▸ **Exercise objective**: Scan the material below for lines with the word "gradientNoise" and report how many there are, with nothing added.

▸ **Data supplied**:
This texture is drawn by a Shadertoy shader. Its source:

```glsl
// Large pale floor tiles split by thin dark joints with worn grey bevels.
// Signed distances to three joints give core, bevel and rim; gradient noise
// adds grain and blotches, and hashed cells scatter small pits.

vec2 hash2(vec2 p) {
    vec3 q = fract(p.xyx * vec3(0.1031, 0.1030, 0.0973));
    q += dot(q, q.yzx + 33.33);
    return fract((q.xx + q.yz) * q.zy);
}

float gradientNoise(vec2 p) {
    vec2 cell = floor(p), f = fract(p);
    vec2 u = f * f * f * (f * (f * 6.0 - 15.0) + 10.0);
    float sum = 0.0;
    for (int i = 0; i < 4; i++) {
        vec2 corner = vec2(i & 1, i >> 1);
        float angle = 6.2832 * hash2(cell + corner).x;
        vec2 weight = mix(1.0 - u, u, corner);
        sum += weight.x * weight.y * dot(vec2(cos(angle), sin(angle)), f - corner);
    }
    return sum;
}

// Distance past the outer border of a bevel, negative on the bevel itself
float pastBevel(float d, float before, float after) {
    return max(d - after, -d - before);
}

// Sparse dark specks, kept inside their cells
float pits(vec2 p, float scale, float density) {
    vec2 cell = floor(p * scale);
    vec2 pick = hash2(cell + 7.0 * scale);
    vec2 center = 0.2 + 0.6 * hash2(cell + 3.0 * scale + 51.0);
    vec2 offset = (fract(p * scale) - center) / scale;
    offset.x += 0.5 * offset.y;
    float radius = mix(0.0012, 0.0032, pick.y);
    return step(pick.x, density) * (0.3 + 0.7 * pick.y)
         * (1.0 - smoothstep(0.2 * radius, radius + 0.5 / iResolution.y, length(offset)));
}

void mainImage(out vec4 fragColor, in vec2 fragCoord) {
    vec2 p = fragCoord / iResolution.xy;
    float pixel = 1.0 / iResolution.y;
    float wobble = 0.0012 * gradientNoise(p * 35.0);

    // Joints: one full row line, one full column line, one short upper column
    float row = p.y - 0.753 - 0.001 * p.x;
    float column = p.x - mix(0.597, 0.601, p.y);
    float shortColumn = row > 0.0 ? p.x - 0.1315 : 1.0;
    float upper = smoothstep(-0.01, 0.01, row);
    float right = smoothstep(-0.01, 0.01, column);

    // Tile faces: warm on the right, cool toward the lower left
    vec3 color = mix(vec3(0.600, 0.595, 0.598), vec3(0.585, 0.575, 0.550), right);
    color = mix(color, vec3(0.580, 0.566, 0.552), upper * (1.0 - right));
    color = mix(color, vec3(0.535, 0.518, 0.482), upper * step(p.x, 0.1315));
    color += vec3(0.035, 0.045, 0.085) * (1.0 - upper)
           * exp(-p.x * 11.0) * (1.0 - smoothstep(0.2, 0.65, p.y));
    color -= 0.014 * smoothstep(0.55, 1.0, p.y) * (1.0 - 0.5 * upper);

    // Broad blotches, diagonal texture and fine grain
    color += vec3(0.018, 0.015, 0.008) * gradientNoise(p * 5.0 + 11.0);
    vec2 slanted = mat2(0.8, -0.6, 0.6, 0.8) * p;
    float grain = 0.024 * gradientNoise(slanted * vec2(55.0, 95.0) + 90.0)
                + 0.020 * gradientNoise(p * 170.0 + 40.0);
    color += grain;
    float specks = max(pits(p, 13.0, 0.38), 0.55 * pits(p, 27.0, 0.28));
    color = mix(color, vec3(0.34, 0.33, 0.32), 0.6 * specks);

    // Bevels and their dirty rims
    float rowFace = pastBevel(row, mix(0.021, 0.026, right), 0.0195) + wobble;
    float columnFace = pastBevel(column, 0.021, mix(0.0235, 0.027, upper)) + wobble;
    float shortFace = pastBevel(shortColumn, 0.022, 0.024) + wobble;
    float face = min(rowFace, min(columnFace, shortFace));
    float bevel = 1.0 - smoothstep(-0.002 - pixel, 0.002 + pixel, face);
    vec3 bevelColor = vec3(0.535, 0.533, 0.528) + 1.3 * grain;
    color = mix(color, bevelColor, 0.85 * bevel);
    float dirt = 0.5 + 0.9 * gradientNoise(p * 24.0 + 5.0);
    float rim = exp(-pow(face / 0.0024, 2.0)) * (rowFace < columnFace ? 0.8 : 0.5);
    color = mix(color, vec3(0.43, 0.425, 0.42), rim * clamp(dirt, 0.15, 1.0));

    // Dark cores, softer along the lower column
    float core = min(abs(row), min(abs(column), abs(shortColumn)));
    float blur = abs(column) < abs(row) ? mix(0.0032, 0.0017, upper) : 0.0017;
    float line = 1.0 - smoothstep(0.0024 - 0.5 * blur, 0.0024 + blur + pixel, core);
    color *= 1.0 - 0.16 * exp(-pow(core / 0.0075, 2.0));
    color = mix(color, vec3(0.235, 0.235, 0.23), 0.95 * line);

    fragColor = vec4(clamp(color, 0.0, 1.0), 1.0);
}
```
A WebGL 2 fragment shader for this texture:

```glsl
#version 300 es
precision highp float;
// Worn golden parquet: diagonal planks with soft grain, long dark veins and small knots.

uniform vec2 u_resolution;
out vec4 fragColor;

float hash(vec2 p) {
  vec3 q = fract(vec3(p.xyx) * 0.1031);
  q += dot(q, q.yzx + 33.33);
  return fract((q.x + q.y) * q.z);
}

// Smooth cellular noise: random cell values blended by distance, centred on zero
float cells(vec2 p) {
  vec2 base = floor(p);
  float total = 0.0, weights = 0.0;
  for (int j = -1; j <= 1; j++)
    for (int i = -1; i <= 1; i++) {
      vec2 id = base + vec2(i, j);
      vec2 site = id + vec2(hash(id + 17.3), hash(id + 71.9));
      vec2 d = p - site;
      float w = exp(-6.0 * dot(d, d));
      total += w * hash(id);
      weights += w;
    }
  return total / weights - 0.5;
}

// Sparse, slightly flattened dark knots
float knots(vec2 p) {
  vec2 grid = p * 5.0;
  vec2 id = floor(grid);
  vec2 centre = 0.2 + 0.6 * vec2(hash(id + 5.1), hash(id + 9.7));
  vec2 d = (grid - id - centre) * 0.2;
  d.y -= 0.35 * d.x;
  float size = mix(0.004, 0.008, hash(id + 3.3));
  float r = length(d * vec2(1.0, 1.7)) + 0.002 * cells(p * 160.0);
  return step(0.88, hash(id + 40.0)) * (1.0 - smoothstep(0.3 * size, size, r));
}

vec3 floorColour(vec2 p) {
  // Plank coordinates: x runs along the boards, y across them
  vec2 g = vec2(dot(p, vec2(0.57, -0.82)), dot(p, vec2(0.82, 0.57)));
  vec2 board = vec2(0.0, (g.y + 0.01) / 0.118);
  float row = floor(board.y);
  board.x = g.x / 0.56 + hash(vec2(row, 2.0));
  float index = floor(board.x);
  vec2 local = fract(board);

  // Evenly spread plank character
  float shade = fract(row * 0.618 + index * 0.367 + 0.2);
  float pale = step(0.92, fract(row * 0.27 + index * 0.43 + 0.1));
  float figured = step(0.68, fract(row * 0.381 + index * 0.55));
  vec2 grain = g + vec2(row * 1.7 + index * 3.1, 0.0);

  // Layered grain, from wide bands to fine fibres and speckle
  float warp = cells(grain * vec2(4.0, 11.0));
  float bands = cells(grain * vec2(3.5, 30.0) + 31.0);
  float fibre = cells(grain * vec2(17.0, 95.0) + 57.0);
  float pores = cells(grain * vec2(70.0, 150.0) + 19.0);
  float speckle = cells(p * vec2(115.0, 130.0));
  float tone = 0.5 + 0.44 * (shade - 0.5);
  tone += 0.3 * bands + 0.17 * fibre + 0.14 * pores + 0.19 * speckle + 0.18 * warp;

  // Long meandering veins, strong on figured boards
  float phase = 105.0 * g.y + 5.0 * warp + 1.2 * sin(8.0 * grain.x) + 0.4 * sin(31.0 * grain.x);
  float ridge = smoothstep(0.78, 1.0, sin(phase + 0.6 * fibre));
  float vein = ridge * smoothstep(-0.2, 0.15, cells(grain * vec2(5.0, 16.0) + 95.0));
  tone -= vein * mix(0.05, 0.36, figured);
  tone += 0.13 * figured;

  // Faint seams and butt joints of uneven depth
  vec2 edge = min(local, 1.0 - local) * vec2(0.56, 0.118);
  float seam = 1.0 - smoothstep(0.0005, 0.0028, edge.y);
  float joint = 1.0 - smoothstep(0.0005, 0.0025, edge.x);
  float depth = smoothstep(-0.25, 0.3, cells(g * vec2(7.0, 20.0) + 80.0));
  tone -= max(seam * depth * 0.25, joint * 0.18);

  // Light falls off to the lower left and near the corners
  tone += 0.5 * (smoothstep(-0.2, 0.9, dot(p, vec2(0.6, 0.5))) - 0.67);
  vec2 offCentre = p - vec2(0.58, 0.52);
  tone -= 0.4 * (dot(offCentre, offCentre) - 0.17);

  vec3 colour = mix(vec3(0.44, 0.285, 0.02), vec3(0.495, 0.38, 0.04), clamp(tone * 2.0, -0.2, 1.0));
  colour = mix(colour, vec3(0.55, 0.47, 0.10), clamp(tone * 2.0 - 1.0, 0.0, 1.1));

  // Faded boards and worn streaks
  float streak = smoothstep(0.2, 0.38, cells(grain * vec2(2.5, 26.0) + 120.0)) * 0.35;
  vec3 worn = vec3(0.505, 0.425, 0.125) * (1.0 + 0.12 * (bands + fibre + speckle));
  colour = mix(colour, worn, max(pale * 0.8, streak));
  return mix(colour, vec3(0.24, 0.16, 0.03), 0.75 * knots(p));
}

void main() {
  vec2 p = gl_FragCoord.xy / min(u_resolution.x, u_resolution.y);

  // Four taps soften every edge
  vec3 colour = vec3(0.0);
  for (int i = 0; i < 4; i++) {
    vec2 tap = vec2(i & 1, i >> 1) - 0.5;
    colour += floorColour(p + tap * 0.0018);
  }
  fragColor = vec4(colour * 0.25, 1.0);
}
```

▸ **Response to the exercise**: 6